The environment and energy sector of ICT development often runs into many problems associated with unreliable and inconsistent power supplies, which hinder the ability for many technologies to function successfully. Solar power technology is a great alternative to extensive national power grids and fossil fuel-based energy sources. The Earth receives more light-generated solar power in an hour then humans could use in a year. There are two different types of solar energy. Solar thermal energy collection, which uses the heat from the sun, and photovoltaic energy, which comes from the conversion of sunlight into power (associated with the solar panels that people are most familiar with). Despite the sustainable and “green” benefits, solar power remains an underutilized option due to it being more expensive than traditional fossil fuel-based alternatives. However, solar power will soon become a more common option as innovations lower the price and the cost of fossil fuels continue to rise.

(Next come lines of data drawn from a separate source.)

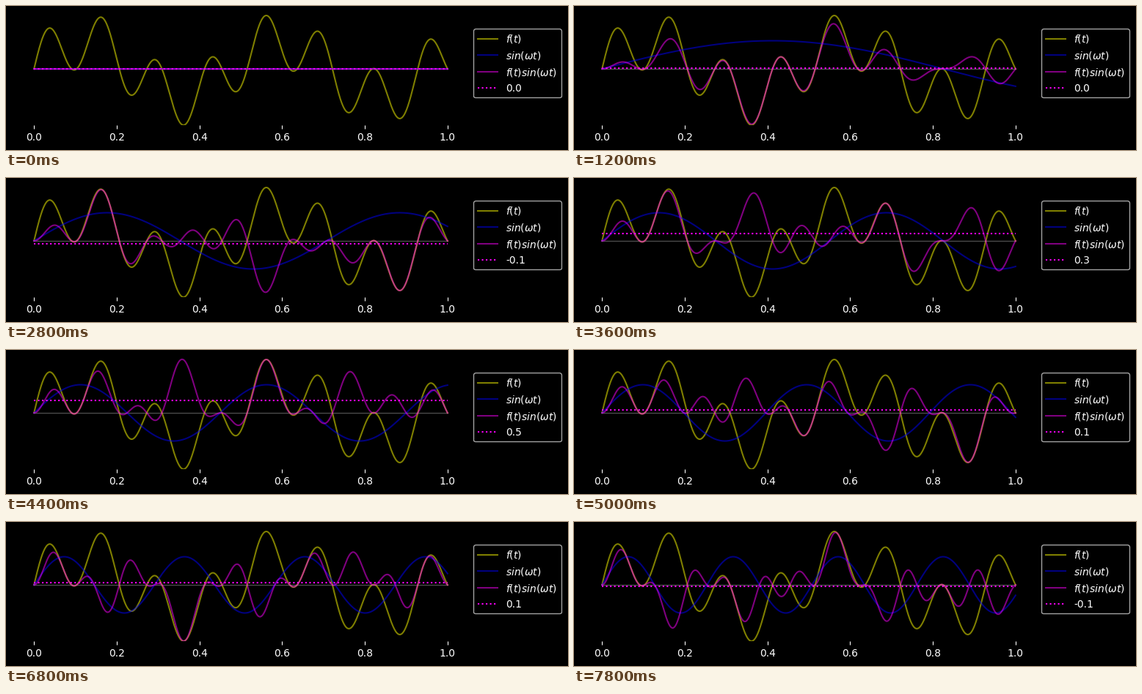
A matplotlib script that plays this animation: 766x197 px, repeating every 8 s.

```python
import numpy as np
import matplotlib.pyplot as plt
from matplotlib.animation import FuncAnimation

plt.style.use("dark_background")

W, H, DPI = 766, 197, 100
FRAMES, INTERVAL = 40, 200
STEP = 20 * np.pi / 99  # growth of omega per frame

t = np.linspace(0, 1, 1000)
f = np.sin(2 * np.pi * 2.1 * t) + np.sin(2 * np.pi * 7.6 * t)

fig = plt.figure(figsize=(W / DPI, H / DPI), dpi=DPI)
ax = fig.add_axes([10 / W, 34 / H, 620 / W, 154 / H], frameon=False)
ax.set_xlim(-0.05, 1.05)
ax.set_ylim(-2, 2)
ax.set_yticks([])
ax.set_xticks(np.linspace(0, 1, 6))

ax.plot([0, 1], [0, 0], color="white", alpha=0.3, lw=1)
ax.plot(t, f, color="yellow", alpha=0.5, label="$f(t)$")
wave, = ax.plot(t, 0 * t, color="blue", alpha=0.5, label=r"$sin(\omega t)$")
product, = ax.plot(t, 0 * t, color="magenta", alpha=0.5,
                   label=r"$f(t)sin(\omega t)$")
mean, = ax.plot([0, 1], [0, 0], ":", color="magenta", label="0.0")
legend = ax.legend(loc="upper left", bbox_to_anchor=(1, 0.9))
mean_text = legend.get_texts()[3]


def update(i):
    s = np.sin(STEP * i * t)
    m = np.mean(f * s)
    wave.set_ydata(s)
    product.set_ydata(f * s)
    mean.set_ydata([m, m])
    mean_text.set_text(f"{m:.1f}")
    return wave, product, mean, mean_text


anim = FuncAnimation(fig, update, frames=FRAMES, interval=INTERVAL,
                     repeat=True, repeat_delay=0)
plt.show()
```
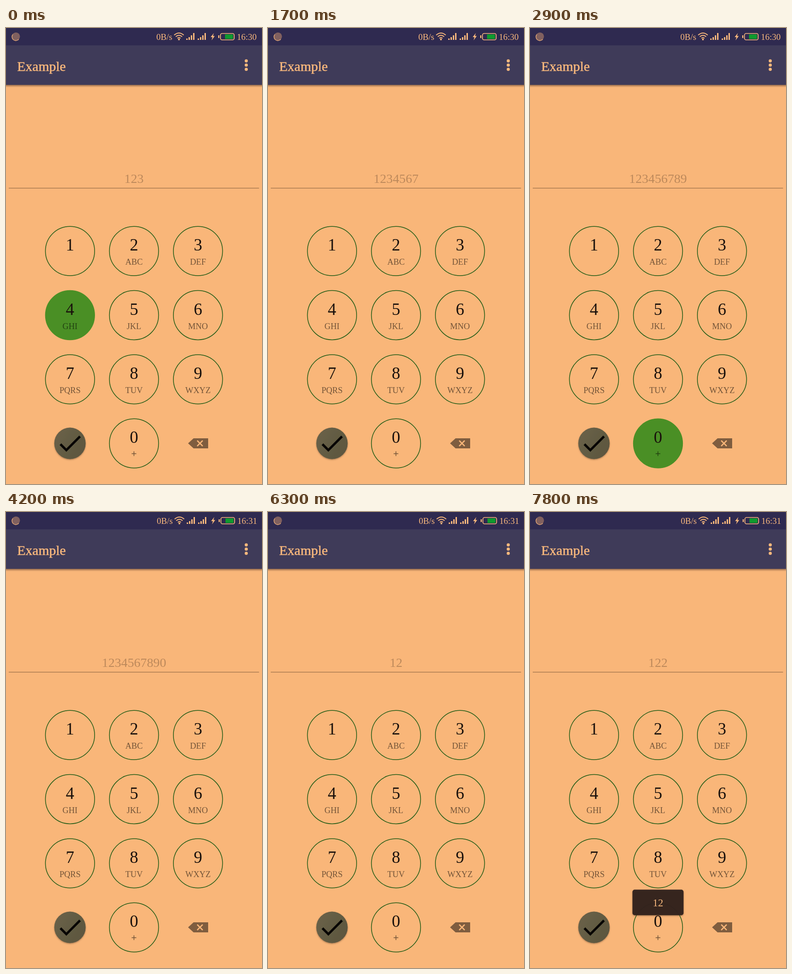
An HTML page for the animation above (8000 ms loop, 561 by 998 pixels).

```html
<!DOCTYPE html>
<html lang="en">
<head>
<meta charset="utf-8">
<title>Keypad</title>
<style>
  html, body { margin: 0; width: 100%; height: 100%; overflow: hidden; background: #f9b679; }
  svg { display: block; width: 561px; height: 998px; font-family: "Liberation Serif", "Times New Roman", serif; }
  .mid { text-anchor: middle; }
  .digit { font-size: 37px; fill: #1a110c; }
  .label { font-size: 18.5px; fill: #000; fill-opacity: .54; }
  .plus { font-size: 21px; stroke: #000; stroke-opacity: .3; stroke-width: .5px; }
  .ring { fill: none; stroke: #1d5a14; stroke-width: 1.5px; }
  .ring.down { fill: #4a8f25; stroke: #4a8f25; }
  .status { font-size: 19px; }
</style>
</head>
<body>
<svg viewBox="0 0 561 998">
  <defs>
    <linearGradient id="shade" x2="0" y2="1">
      <stop offset="0" stop-color="#5a3a28" stop-opacity=".6"/>
      <stop offset="1" stop-color="#5a3a28" stop-opacity="0"/>
    </linearGradient>
    <linearGradient id="olive" x2="1" y2=".6">
      <stop offset="0" stop-color="#6b6249"/>
      <stop offset="1" stop-color="#5d573f"/>
    </linearGradient>
    <filter id="soft" x="-20%" y="-20%" width="140%" height="150%">
      <feDropShadow dx="0" dy="1.5" stdDeviation="1.5" flood-color="#5a3a28" flood-opacity=".5"/>
    </filter>
  </defs>

  <rect width="561" height="998" fill="#f9b679"/>
  <rect y="124" width="561" height="6" fill="url(#shade)"/>
  <rect y="37" width="561" height="87.5" fill="#3f3b59"/>
  <rect width="561" height="38" fill="#2f2a50"/>

  <circle cx="21.8" cy="18.5" r="8.8" fill="#80605f"/>
  <path d="M15 14A8.3 8.3 0 0 0 28 24.5" fill="none" stroke="#dda274" stroke-width="1.6"/>

  <g id="status" class="status" fill="#fab97d">
    <text x="329.5" y="26">0B/s</text>
    <g fill="none" stroke="#fab97d" stroke-width="2">
      <path d="M368.5 15.5Q379 6.5 389.5 15.5M372 19Q379 13 386 19M375.5 22.5Q379 19.5 382.5 22.5"/>
      <rect x="470" y="12" width="30" height="14" rx="3.5" stroke-width="1.7"/>
    </g>
    <circle cx="379" cy="25" r="2"/>
    <path id="bars" d="M395 23h3v3h-3zM400 20h3v6h-3zM405 16h3v10h-3zM410 11h3v15h-3z"/>
    <use href="#bars" x="25"/>
    <path d="M455.5 11L448.5 20H452.5L450.5 27L457.5 17.5H453.5z"/>
    <rect x="465" y="16" width="2.5" height="6"/>
    <rect x="480" y="14" width="17.5" height="10" fill="#0f9a2d"/>
    <text id="clock" x="506" y="26">16:30</text>
  </g>

  <text x="24.5" y="93.5" font-size="30" fill="#fab97d" stroke="#fab97d" stroke-width=".5">Example</text>
  <g fill="#fab97d">
    <circle cx="526.5" cy="72" r="3.4"/>
    <circle cx="526.5" cy="81.2" r="3.4"/>
    <circle cx="526.5" cy="90.4" r="3.4"/>
  </g>

  <text id="entry" class="mid" x="280.5" y="339" font-size="28.2" fill="#bd895b"></text>
  <path d="M6 350.5H554.5" stroke="#a6784f" stroke-width="1.4"/>

  <g id="keys"></g>

  <circle cx="140.2" cy="909" r="34.4" fill="url(#olive)" filter="url(#soft)"/>
  <path transform="translate(108.4 877.2) scale(2.65)" d="M9 16.2L4.8 12L3.4 13.4L9 19L21 7L19.6 5.6z" fill="#080604"/>
  <path d="M399 909L411 898H443V920H411z" fill="#7f5d3f"/>
  <path d="M419 903L431 915M431 903L419 915" stroke="#f9b679" stroke-width="2.6"/>

  <g id="toast" filter="url(#soft)">
    <rect x="224.5" y="826.5" width="112" height="56" rx="5" fill="#30231c" fill-opacity=".96"/>
    <text class="mid" x="280.5" y="862.5" font-size="23" fill="#f5b67c">12</text>
  </g>
</svg>
<script>
const LOOP = 8000, STEP = 100;
const $ = id => document.getElementById(id);
const svgNode = (tag, attrs, text = "") => {
  const node = document.createElementNS("http://www.w3.org/2000/svg", tag);
  for (const name in attrs) node.setAttribute(name, attrs[name]);
  node.textContent = text;
  return $("keys").appendChild(node);
};

// Keypad: digits 1-9 in rows, 0 in the middle of the last row
const labels = ["+", "", "ABC", "DEF", "GHI", "JKL", "MNO", "PQRS", "TUV", "WXYZ"];
const rings = labels.map((label, n) => {
  const slot = n ? n - 1 : 10;
  const x = 140.3 + slot % 3 * 140.2;
  const y = 488.2 + Math.floor(slot / 3) * 140.3;
  const ring = svgNode("circle", { class: "ring", cx: x, cy: y, r: 53.9 });
  svgNode("text", { class: "mid digit", x, y: y - 1 }, n);
  svgNode("text", { class: n ? "mid label" : "mid label plus", x, y: y + 30 }, label);
  return ring;
});

// [digit, press time, release time]; the digit is entered on release
const taps = [[4, 0, 100], [5, 300, 500], [6, 1100, 1300], [7, 1600, 1700], [8, 2100, 2200],
  [9, 2600, 2700], [0, 2900, 3000], [2, 7700, 7800]];
const erases = [4600, 4900, 5100, 5300, 5500, 5700, 5900, 6200];
const edits = [...taps.map(([digit, , at]) => ({ at, digit })), ...erases.map(at => ({ at }))]
  .sort((a, b) => a.at - b.at);

function draw(t) {
  let entry = "123";
  for (const { at, digit } of edits) {
    if (at <= t) entry = digit === undefined ? entry.slice(0, -1) : entry + digit;
  }
  $("entry").textContent = entry;

  rings.forEach((ring, n) => ring.classList.toggle("down",
    taps.some(([digit, from, to]) => digit === n && t >= from && t < to)));

  const late = t >= 3300;
  $("clock").textContent = late ? "16:31" : "16:30";
  $("status").setAttribute("transform", `translate(${late ? 1 : 0})`);

  const fade = (Math.floor(t / STEP) * STEP - 7100) / 300;
  $("toast").setAttribute("opacity", Math.max(0, Math.min(1, fade)));
}

const start = performance.now();
function tick() {
  draw((performance.now() - start) % LOOP);
  requestAnimationFrame(tick);
}
tick();
</script>
</body>
</html>
```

No one doubts the importance of emphasizing green technologies in order to reduce our overall impact as far as greenhouse gas emissions are concerned. However, there are also many benefits to ICT and its energy and environment sector. As this article points out, solar wifi, solar phones, and solar radios are all technologies that have been implemented in developing countries. Solar wifi has been installed in Panama and Senegal, Solar phones have been distributed in Haiti, New Guinea, and Kenya, and Solar radio has been used by engineers in Peru to support the development of health services (check out their work, here). Despite all the ICT benefits of solar energy, there is, of course, the basic improvement in quality of life. 1.5 billion people have no access to electricity, and “for these people, even access to a small amount of electricity could lead to life-saving improvements in agricultural productivity, health, education, communications and access to clean water.”